● TASK INPUT:
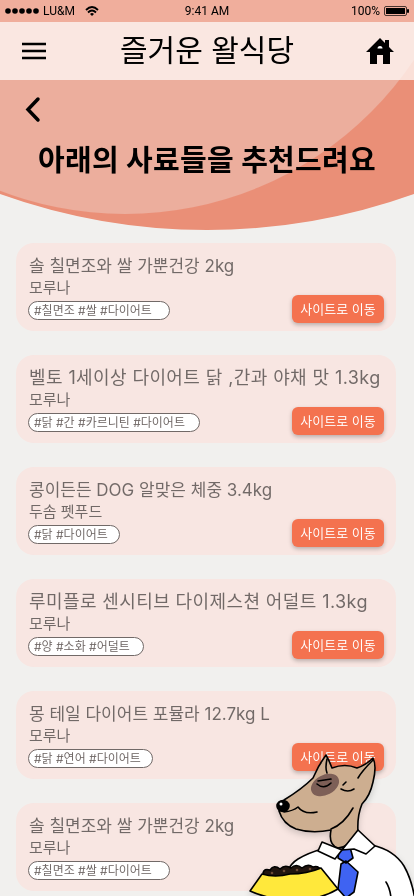
<!DOCTYPE html>
<html lang="ko">
<head>
<meta charset="utf-8">
<title>사료 추천</title>
<style>
:root {
  --page: #f1f0ee;
  --coral: #ea8f77;
  --coral-light: #ecae9d;
  --status: #f0ae9c;
  --card: #f8e6e2;
  --action: #f4724f;
  --text: #716967;
  --ink: #000;
  --fur: #cdae90;
  --patch: #7d5f57;
  --tie: #3f63f2;
  --bowl: #ffe83b;
}
* { box-sizing: border-box; margin: 0; padding: 0; }
html, body { width: 414px; height: 896px; overflow: hidden; }
body { font-family: Inter, "Noto Sans CJK KR", sans-serif; background: var(--page); color: var(--ink); }
a { color: inherit; text-decoration: none; }
.screen { position: relative; width: 414px; height: 896px; overflow: hidden; background: var(--page); }
.hero-shape { position: absolute; left: 0; top: 0; }
.screen > header, .screen > main { position: relative; }

.status { display: grid; grid-template-columns: 1fr auto 1fr; align-items: center; height: 22px; padding: 0 5px; background: var(--status); font: 12px/22px Roboto, sans-serif; }
.status-side { display: flex; align-items: center; }
.status-side.right { justify-content: flex-end; gap: 4px; }
.carrier { width: 42px; margin-left: 4px; }

.nav { display: flex; align-items: center; justify-content: space-between; height: 58px; padding: 0 20px 0 22px; background: rgba(255, 250, 247, .76); }
.nav h1 { font-size: 30px; font-weight: 400; line-height: 40px; white-space: nowrap; margin: -3px 0 0 2px; }
.nav a, .back { display: block; }
.nav svg, .back svg { display: block; }

.intro { height: 163px; padding-top: 16px; }
.back { width: 18px; margin-left: 24px; }
.intro h2 { margin-top: 18px; font-size: 29px; font-weight: 700; line-height: 40px; letter-spacing: .3px; text-align: center; white-space: nowrap; }

.foods { display: flex; flex-direction: column; gap: 24px; padding: 0 18px 0 16px; list-style: none; }
.food { display: grid; grid-template: 24px 20px 1fr / 1fr auto; flex: none; height: 88px; padding: 11px 12px 8px 13px; border-radius: 18px; background: var(--card); color: var(--text); white-space: nowrap; }
.food h3 { grid-column: 1 / 3; font-size: 17px; font-weight: 400; line-height: 24px; }
.food.wide h3 { font-size: 18px; letter-spacing: .4px; }
.brand { font-size: 15px; line-height: 20px; }
.tags { grid-column: 1; grid-row: 3; width: var(--w); height: 19px; margin: 3px 0 0 -1px; padding-left: 5px; border: 1px solid var(--text); border-radius: 10px; background: #fff; font-size: 12px; line-height: 18px; }
.go { grid-column: 2; grid-row: 2 / 4; align-self: end; width: 92px; height: 28px; border-radius: 6px; background: var(--action); color: #fff; font-size: 13px; line-height: 28px; text-align: center; box-shadow: 0 2px 4px rgba(0, 0, 0, .25); }

.dog { position: absolute; left: 244px; top: 746px; filter: drop-shadow(0 3px 3px rgba(0, 0, 0, .16)); }
</style>
</head>
<body>
<div class="screen">
  <svg class="hero-shape" width="414" height="232" aria-hidden="true">
    <defs>
      <clipPath id="hero-clip"><path d="M0 0H414V194A613 613 0 0 1 0 194Z"/></clipPath>
    </defs>
    <g clip-path="url(#hero-clip)">
      <rect width="414" height="232" fill="var(--coral)"/>
      <circle cx="125" cy="-134" r="348" fill="var(--coral-light)"/>
    </g>
  </svg>

  <header>
    <div class="status">
      <div class="status-side">
        <svg width="34" height="8" aria-hidden="true">
          <defs><circle id="signal-dot" cy="4" r="2.8"/></defs>
          <use href="#signal-dot" x="3"/><use href="#signal-dot" x="10"/><use href="#signal-dot" x="17"/><use href="#signal-dot" x="24"/><use href="#signal-dot" x="31"/>
        </svg>
        <span class="carrier">LU&amp;M</span>
        <svg width="14" height="10" fill="none" stroke="#000" stroke-width="1.8" aria-hidden="true">
          <path d="M1 4Q7 -2 13 4M3 6.500Q7 2.500 11 6.500"/>
          <path d="M5 8Q7 6 9 8L7 10Z" fill="#000" stroke="none"/>
        </svg>
      </div>
      <span>9:41 AM</span>
      <div class="status-side right">
        <span>100%</span>
        <svg width="25" height="10" aria-hidden="true">
          <rect x=".5" y=".5" width="22" height="9" rx="1.500" fill="none" stroke="#000" stroke-width=".7"/>
          <rect x="2" y="2" width="19" height="6"/><rect x="23" y="3" width="2" height="4" rx="1"/>
        </svg>
      </div>
    </div>
    <nav class="nav">
      <a href="#" aria-label="메뉴">
        <svg width="24" height="18"><path d="M0 2H24M0 9H24M0 16H24" stroke="#000" stroke-width="2.600"/></svg>
      </a>
      <h1>즐거운 왈식당</h1>
      <a href="#" aria-label="홈">
        <svg width="28" height="26"><path d="M14 0L19 5V2H23V9L28 14H24V26H17V17H11V26H4V14H0Z"/><path d="M11.500 10.500A2.500 2.500 0 0 1 16.500 10.500Z" fill="#fff"/></svg>
      </a>
    </nav>
  </header>

  <main>
    <section class="intro">
      <a class="back" href="#" aria-label="뒤로">
        <svg width="18" height="27"><path d="M14 3L4 13.500L14 24" fill="none" stroke="#000" stroke-width="3.500" stroke-linecap="round"/></svg>
      </a>
      <h2>아래의 사료들을 추천드려요</h2>
    </section>

    <ul class="foods">
      <li class="food">
        <h3>솔 칠면조와 쌀 가뿐건강 2kg</h3>
        <p class="brand">모루나</p>
        <p class="tags" style="--w:142px">#칠면조 #쌀 #다이어트</p>
        <a class="go" href="#">사이트로 이동</a>
      </li>
      <li class="food wide">
        <h3>벨토 1세이상 다이어트 닭 ,간과 야채 맛 1.3kg</h3>
        <p class="brand">모루나</p>
        <p class="tags" style="--w:172px">#닭 #간 #카르니틴 #다이어트</p>
        <a class="go" href="#">사이트로 이동</a>
      </li>
      <li class="food">
        <h3>콩이든든 DOG 알맞은 체중 3.4kg</h3>
        <p class="brand">두솜 펫푸드</p>
        <p class="tags" style="--w:92px">#닭 #다이어트</p>
        <a class="go" href="#">사이트로 이동</a>
      </li>
      <li class="food wide">
        <h3>루미플로 센시티브 다이제스쳔 어덜트 1.3kg</h3>
        <p class="brand">모루나</p>
        <p class="tags" style="--w:116px">#양 #소화 #어덜트</p>
        <a class="go" href="#">사이트로 이동</a>
      </li>
      <li class="food">
        <h3>몽 테일 다이어트 포뮬라 12.7kg L</h3>
        <p class="brand">모루나</p>
        <p class="tags" style="--w:125px">#닭 #연어 #다이어트</p>
        <a class="go" href="#">사이트로 이동</a>
      </li>
      <li class="food">
        <h3>솔 칠면조와 쌀 가뿐건강 2kg</h3>
        <p class="brand">모루나</p>
        <p class="tags" style="--w:142px">#칠면조 #쌀 #다이어트</p>
      </li>
    </ul>
  </main>

  <svg class="dog" width="170" height="150" viewBox="244 746 170 150" role="img" aria-label="셔츠와 넥타이를 입고 사료 그릇을 든 강아지">
    <g stroke="#000" stroke-width="1.600" stroke-linejoin="round" stroke-linecap="round">
      <path class="shirt" d="M280 900Q283 868 298 859Q308 853 322 849L372 845Q394 850 404 866Q412 880 415 900Z" fill="#fff"/>
      <path d="M386 882Q390 888 391 898" fill="none"/>
      <path class="head" d="M284 800Q302 789 313 778Q318 766 326 755Q329 760 332 768Q345 763 357 768Q366 765 373 758Q377 766 373 782Q370 796 362 804Q357 816 358 832Q350 847 338 848Q328 845 331 830Q312 834 296 829Q283 824 279 811Z" fill="var(--fur)"/>
      <path class="neck" d="M331 829Q344 824 353 808" fill="none"/>
      <ellipse class="eye-patch" cx="325" cy="785" rx="15" ry="10" transform="rotate(-28 325 785)" fill="var(--patch)" stroke="none"/>
      <path class="eyes" d="M317 784Q324 790 331 783M341 789Q348 793 354 789M318 781L331 779M343 785L346 782" fill="none"/>
      <path class="ears" d="M327 759Q325 768 327 773M373 760Q362 771 358 778" fill="none"/>
      <path class="mouth" d="M284 812Q293 811 298 807Q304 815 317 812" fill="none"/>
      <ellipse class="nose" cx="283" cy="806" rx="6" ry="5.500" fill="#000"/>
      <circle cx="281" cy="804" r="1.500" fill="#fff" stroke="none"/>
      <path class="tie" d="M339 850L350 847L353 858L346 863L338 858ZM346 861L358 872L354 892L346 898L338 889L341 864Z" fill="var(--tie)"/>
      <path class="collar-left" d="M322 842L342 850L335 859L318 851Z" fill="#fff"/>
      <path class="collar-right" d="M342 850L358 830L375 846L366 854L354 849Z" fill="#fff"/>
      <path class="kibble" d="M263 873Q264 868 270 870Q274 864 280 869Q285 864 291 868Q296 863 302 868Q308 863 313 867Q319 865 322 872L318 880L268 882Z" fill="#21150f"/>
      <path class="bowl" d="M262 874Q275 878 290 874Q307 874 321 868L338 889Q320 900 294 900Q270 900 250 891Z" fill="var(--bowl)"/>
    </g>
    <g fill="#6b4a35">
      <circle cx="272" cy="873" r="1.300"/><circle cx="284" cy="871" r="1.300"/><circle cx="297" cy="870" r="1.300"/><circle cx="310" cy="869" r="1.300"/>
    </g>
  </svg>
</div>
</body>
</html>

● WHAT YOU SHOULD DO:
Instructions for the copy: start at the first entry, stop after the line containing "--tie: #3f63f2;", keep every line exact, and drop the pictures.

● TASK RESULT:
<!DOCTYPE html>
<html lang="ko">
<head>
<meta charset="utf-8">
<title>사료 추천</title>
<style>
:root {
  --page: #f1f0ee;
  --coral: #ea8f77;
  --coral-light: #ecae9d;
  --status: #f0ae9c;
  --card: #f8e6e2;
  --action: #f4724f;
  --text: #716967;
  --ink: #000;
  --fur: #cdae90;
  --patch: #7d5f57;
  --tie: #3f63f2;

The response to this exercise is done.